(Dataset excerpts)
■ ■ ■ ■

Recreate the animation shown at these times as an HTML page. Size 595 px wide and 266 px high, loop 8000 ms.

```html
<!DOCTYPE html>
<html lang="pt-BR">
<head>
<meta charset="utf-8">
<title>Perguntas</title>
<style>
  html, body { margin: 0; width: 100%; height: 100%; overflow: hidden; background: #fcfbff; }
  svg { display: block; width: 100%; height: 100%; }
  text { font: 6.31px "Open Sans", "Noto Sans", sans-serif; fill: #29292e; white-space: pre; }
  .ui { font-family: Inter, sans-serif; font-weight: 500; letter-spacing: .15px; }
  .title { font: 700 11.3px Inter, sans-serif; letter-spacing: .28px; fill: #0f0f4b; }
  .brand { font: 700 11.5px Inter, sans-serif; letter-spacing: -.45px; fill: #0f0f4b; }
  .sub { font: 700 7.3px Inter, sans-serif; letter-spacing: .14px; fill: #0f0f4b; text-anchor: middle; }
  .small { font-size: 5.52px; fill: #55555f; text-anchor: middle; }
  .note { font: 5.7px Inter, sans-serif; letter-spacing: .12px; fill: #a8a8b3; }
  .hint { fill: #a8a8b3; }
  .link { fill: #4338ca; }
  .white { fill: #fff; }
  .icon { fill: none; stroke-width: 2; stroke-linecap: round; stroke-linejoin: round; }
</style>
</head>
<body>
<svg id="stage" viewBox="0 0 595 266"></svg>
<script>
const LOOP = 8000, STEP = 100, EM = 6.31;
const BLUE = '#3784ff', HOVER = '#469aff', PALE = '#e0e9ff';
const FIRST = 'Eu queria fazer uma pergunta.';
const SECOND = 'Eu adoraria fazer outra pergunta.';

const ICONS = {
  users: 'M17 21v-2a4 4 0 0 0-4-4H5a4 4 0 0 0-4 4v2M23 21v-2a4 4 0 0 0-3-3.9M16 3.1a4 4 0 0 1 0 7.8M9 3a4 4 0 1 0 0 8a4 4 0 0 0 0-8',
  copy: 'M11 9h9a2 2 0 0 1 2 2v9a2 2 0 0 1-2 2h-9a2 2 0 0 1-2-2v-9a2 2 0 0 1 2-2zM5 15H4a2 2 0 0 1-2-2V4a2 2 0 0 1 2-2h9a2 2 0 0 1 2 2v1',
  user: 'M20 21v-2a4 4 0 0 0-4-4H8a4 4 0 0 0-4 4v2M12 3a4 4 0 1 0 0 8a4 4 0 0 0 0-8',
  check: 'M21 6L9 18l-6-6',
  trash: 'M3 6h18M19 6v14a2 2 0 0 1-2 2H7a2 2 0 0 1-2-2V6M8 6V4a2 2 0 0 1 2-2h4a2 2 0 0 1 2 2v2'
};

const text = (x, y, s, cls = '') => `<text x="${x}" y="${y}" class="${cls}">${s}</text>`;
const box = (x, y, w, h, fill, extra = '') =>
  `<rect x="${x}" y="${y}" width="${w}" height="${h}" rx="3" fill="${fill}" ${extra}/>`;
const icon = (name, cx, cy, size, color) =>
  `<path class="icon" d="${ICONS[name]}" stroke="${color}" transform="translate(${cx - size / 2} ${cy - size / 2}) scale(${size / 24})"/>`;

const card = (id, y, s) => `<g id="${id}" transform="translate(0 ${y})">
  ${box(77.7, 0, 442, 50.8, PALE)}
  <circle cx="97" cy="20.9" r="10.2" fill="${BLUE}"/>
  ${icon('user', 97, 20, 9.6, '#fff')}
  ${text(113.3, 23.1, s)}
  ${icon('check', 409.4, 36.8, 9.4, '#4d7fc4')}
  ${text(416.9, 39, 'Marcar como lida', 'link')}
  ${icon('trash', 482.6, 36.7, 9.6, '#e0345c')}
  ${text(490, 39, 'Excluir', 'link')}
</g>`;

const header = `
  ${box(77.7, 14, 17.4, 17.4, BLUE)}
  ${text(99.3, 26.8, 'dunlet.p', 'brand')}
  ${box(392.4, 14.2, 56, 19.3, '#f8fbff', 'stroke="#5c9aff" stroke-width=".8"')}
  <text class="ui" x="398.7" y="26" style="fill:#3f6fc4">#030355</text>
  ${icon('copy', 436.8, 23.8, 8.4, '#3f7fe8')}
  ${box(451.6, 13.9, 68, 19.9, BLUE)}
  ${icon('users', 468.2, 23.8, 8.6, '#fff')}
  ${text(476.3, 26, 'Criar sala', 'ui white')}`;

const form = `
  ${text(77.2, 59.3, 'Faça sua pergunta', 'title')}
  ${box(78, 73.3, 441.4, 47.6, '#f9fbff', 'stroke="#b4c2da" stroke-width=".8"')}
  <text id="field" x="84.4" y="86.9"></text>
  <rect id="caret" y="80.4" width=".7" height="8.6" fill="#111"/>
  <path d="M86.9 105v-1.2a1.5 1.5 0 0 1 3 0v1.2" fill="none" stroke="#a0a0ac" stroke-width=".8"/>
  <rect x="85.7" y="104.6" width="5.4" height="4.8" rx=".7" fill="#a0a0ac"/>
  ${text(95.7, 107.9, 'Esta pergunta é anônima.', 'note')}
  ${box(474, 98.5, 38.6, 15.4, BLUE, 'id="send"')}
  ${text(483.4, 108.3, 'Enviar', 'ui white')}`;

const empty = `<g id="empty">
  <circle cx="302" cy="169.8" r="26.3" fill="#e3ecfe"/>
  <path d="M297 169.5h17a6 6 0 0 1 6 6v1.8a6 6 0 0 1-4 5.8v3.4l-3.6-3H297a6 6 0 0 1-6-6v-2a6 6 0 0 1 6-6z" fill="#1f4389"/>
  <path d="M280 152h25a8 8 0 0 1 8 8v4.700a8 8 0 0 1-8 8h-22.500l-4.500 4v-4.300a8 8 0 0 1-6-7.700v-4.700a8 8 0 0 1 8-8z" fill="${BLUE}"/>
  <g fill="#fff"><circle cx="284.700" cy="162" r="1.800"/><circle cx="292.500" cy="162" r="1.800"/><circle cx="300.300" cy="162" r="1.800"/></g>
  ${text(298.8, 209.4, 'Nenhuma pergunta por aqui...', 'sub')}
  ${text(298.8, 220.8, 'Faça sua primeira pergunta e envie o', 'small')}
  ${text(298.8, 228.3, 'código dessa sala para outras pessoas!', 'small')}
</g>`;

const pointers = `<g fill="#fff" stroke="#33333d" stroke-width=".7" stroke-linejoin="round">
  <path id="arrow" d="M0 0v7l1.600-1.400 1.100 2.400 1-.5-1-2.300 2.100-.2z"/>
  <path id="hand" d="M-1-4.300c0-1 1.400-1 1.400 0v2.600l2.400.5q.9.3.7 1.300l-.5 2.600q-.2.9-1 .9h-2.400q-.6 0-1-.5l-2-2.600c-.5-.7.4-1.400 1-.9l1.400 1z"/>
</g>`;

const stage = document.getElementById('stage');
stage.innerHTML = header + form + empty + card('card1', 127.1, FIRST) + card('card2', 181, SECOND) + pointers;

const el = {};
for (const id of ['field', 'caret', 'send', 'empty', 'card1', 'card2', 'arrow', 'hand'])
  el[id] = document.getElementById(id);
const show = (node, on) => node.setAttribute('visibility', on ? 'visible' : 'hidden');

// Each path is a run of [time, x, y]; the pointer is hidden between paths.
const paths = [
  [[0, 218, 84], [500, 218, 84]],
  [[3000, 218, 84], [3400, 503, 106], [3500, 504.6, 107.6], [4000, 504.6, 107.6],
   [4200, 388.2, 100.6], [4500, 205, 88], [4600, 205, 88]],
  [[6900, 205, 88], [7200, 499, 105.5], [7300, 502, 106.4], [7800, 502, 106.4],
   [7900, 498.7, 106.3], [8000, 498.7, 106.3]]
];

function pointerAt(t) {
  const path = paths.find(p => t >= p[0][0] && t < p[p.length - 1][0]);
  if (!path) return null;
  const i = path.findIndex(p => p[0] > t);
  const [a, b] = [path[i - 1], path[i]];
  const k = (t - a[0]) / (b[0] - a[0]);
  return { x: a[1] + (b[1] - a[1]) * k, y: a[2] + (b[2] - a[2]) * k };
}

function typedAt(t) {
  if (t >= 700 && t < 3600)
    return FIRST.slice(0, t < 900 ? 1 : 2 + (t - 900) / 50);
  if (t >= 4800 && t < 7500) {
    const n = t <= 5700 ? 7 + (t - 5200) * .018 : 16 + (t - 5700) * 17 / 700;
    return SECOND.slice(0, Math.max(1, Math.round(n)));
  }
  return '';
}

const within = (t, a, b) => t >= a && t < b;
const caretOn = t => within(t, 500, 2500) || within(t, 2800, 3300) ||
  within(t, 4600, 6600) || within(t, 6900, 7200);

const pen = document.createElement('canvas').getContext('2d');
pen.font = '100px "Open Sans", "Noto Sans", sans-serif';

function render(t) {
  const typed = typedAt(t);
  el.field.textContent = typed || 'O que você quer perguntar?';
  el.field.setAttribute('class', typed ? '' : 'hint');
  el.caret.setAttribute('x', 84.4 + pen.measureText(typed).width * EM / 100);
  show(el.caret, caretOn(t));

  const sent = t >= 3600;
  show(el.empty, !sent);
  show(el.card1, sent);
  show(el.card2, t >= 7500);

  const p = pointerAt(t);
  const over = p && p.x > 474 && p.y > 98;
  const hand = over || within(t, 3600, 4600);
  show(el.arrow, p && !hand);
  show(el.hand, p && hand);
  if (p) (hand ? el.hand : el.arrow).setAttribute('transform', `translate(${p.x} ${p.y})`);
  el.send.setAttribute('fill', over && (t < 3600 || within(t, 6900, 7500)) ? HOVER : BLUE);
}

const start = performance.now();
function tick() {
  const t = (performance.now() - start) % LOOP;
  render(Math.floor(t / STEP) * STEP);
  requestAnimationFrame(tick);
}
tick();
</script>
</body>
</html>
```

■ ■ ■ ■

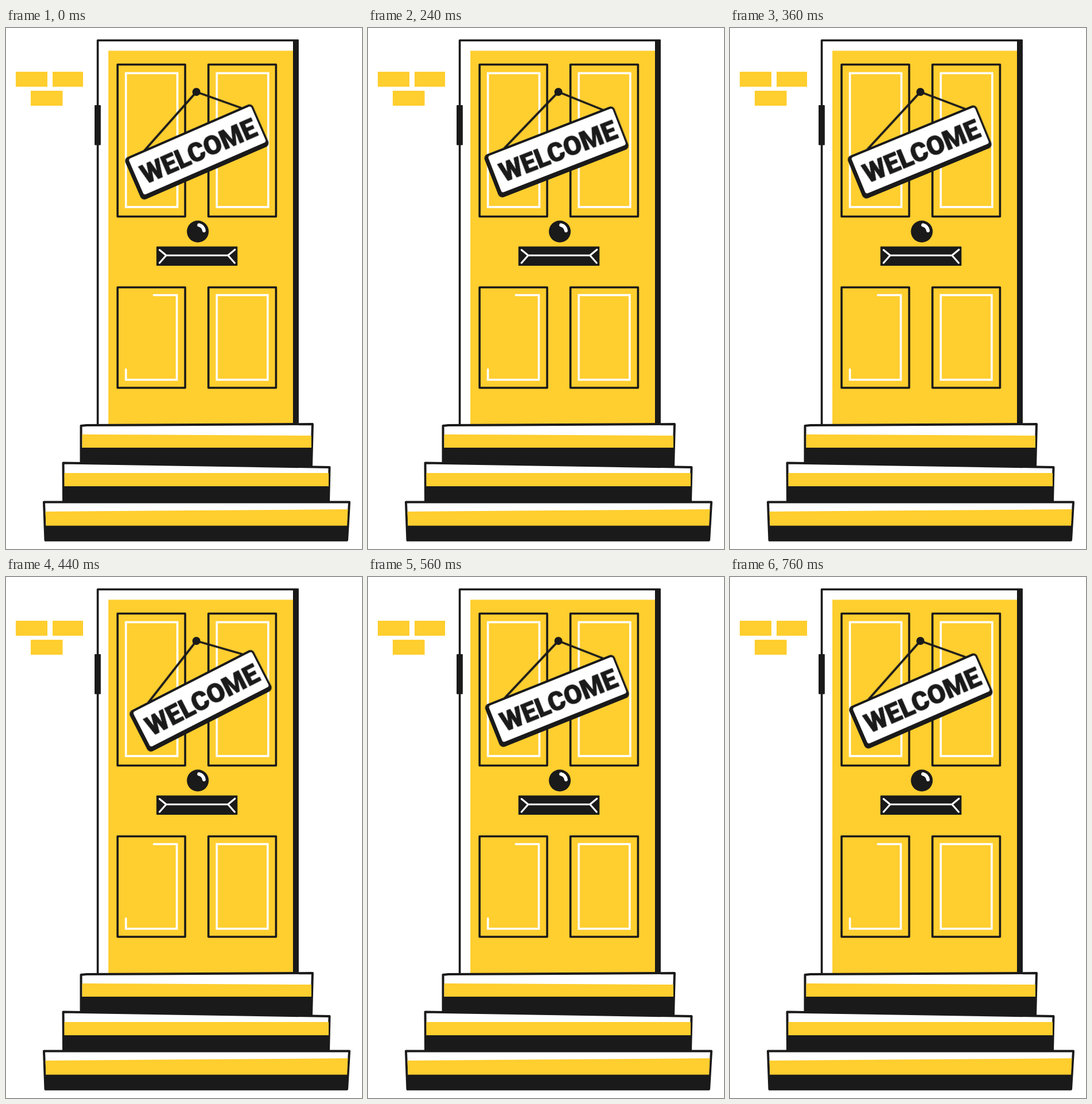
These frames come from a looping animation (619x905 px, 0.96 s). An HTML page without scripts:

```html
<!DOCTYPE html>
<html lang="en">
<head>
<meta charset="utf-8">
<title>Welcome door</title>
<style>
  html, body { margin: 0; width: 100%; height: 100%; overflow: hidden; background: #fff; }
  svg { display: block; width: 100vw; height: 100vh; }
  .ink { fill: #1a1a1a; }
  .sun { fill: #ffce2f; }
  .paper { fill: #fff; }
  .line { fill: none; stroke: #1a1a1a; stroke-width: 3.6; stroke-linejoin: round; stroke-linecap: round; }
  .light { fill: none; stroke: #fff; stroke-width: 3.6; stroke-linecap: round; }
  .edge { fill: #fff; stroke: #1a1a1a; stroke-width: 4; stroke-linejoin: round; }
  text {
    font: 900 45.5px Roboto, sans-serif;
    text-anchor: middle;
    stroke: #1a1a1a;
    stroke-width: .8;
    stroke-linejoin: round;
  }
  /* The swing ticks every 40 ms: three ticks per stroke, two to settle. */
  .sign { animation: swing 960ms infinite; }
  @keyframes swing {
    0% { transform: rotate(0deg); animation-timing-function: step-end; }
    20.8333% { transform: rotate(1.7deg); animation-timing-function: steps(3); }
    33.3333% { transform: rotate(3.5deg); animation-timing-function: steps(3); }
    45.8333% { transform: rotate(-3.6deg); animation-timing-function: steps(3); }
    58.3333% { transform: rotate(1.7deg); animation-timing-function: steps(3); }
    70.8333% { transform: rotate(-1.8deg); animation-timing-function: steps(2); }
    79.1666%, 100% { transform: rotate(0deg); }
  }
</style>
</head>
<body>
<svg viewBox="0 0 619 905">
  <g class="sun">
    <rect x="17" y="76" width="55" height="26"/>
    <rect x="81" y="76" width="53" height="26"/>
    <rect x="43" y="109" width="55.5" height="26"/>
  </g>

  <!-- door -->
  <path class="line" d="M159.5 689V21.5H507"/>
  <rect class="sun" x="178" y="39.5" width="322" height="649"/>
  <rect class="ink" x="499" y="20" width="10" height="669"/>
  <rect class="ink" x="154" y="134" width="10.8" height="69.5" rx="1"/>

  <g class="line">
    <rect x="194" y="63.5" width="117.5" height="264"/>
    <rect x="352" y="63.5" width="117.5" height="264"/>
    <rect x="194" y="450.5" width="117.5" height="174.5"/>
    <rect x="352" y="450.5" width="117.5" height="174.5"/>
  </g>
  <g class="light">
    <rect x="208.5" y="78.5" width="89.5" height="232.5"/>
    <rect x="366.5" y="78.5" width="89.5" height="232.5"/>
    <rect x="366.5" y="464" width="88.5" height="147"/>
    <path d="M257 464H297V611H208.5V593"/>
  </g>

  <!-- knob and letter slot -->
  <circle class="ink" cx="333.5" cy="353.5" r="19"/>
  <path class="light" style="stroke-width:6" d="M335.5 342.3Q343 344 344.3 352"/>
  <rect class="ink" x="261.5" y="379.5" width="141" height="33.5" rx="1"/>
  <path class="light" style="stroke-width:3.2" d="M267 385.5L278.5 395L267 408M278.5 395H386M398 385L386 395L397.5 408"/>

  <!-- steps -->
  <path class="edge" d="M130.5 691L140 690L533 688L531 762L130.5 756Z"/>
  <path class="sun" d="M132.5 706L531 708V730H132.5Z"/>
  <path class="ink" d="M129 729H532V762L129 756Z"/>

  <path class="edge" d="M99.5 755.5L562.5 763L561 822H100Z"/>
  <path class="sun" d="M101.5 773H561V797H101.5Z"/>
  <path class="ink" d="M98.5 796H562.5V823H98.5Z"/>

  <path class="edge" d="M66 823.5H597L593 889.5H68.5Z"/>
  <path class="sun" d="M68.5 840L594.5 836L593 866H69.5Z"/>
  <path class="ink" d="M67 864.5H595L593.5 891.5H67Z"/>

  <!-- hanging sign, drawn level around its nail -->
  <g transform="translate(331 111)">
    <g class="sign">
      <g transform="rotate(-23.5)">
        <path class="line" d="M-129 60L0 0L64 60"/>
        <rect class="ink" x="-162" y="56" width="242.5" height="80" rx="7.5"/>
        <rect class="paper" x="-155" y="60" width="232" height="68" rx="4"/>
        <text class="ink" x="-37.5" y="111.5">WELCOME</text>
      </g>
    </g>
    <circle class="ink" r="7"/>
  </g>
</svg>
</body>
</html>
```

■ ■ ■ ■

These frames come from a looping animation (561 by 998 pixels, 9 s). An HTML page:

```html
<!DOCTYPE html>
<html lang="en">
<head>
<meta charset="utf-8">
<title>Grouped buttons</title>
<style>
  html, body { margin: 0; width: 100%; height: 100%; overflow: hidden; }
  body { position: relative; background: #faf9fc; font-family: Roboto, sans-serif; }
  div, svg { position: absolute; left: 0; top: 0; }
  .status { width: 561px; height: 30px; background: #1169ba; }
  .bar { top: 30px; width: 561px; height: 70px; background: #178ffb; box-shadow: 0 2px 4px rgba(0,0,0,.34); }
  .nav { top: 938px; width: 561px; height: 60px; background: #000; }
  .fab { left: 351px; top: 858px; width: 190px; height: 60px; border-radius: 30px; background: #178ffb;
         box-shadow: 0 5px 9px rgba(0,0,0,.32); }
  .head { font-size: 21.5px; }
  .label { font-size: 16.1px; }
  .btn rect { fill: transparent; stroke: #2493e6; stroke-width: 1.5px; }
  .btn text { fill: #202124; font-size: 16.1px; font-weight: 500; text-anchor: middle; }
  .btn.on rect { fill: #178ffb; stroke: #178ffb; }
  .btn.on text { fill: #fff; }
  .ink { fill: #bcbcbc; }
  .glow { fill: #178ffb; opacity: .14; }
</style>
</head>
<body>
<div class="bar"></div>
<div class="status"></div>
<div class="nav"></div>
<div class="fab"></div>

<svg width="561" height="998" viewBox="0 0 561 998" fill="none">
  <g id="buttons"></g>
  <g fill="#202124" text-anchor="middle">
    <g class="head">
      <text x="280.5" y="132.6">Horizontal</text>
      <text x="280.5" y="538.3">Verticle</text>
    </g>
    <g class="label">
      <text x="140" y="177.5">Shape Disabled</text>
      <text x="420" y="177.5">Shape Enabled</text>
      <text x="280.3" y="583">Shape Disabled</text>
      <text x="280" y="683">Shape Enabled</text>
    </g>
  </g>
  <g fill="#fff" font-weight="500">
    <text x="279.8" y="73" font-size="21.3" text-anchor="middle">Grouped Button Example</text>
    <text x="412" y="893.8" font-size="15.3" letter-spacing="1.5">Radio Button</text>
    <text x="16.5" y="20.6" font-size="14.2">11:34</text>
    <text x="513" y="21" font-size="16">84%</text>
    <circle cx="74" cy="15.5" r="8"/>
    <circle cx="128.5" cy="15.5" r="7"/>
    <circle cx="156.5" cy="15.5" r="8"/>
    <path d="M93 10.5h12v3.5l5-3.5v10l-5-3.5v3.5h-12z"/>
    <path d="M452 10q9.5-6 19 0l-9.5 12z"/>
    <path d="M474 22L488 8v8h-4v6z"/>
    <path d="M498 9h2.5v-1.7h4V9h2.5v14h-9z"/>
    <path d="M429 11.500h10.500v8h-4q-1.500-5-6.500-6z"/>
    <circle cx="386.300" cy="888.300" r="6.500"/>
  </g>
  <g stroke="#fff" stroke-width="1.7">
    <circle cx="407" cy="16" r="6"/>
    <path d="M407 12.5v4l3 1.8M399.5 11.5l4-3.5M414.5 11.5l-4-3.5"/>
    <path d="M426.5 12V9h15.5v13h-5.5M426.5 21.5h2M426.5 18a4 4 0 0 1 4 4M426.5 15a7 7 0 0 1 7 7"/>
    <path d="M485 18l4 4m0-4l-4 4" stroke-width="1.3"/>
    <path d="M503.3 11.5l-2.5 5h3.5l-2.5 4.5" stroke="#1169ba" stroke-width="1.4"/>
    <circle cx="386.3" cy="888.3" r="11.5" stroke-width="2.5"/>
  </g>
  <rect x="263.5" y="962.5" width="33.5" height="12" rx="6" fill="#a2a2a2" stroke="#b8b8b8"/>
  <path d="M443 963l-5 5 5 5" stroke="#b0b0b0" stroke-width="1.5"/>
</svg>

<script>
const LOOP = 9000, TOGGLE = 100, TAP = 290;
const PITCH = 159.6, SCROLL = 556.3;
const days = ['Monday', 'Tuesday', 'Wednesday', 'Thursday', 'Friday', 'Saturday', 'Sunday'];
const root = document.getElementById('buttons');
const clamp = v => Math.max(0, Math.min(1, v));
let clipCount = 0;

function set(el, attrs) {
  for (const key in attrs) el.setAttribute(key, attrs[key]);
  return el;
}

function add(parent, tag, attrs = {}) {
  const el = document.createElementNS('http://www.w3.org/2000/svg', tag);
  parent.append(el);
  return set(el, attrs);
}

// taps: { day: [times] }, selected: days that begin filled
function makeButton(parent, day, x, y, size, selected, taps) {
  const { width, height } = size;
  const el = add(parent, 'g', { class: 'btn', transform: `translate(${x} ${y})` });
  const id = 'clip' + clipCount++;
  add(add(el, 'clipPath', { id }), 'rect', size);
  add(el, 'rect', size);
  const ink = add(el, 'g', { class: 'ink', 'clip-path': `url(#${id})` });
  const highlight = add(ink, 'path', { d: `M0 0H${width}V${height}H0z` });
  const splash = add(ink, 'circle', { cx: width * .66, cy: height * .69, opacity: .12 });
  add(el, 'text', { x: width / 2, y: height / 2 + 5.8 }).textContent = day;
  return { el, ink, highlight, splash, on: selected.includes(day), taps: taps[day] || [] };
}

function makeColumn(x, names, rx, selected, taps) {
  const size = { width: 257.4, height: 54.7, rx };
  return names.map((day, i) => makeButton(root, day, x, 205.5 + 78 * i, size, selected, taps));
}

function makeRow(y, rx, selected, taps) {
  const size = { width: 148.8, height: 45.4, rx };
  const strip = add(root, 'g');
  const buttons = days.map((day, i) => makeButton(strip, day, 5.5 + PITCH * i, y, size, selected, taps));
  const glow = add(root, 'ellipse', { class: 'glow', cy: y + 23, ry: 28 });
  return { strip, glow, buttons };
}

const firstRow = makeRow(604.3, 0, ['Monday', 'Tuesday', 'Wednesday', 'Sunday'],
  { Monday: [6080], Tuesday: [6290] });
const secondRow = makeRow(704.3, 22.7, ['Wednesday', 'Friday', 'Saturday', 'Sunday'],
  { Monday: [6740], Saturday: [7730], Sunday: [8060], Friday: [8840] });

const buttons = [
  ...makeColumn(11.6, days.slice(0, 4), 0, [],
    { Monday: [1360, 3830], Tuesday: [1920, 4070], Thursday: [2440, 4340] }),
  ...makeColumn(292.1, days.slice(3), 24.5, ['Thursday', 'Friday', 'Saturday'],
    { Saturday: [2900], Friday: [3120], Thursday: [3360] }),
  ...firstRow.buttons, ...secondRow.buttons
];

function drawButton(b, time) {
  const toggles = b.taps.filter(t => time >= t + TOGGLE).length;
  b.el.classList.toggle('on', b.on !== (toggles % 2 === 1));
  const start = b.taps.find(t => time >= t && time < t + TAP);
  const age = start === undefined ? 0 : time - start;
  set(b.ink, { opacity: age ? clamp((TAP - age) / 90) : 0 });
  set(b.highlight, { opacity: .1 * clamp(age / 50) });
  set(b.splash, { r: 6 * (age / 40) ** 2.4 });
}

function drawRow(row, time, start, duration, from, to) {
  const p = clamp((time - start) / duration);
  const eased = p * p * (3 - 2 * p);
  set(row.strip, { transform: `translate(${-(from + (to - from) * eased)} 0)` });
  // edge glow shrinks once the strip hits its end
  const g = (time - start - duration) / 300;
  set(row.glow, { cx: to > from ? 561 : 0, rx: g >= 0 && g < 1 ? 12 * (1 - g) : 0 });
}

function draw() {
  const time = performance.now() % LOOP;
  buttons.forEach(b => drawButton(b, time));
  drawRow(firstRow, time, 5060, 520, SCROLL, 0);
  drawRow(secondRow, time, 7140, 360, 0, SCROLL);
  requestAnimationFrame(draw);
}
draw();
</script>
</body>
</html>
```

■ ■ ■ ■

• [What the task asks] The lines that mention the word "textContent" should be pulled from the records above.

• [Result of this task]
  el.field.textContent = typed || 'O que você quer perguntar?';
  add(el, 'text', { x: width / 2, y: height / 2 + 5.8 }).textContent = day;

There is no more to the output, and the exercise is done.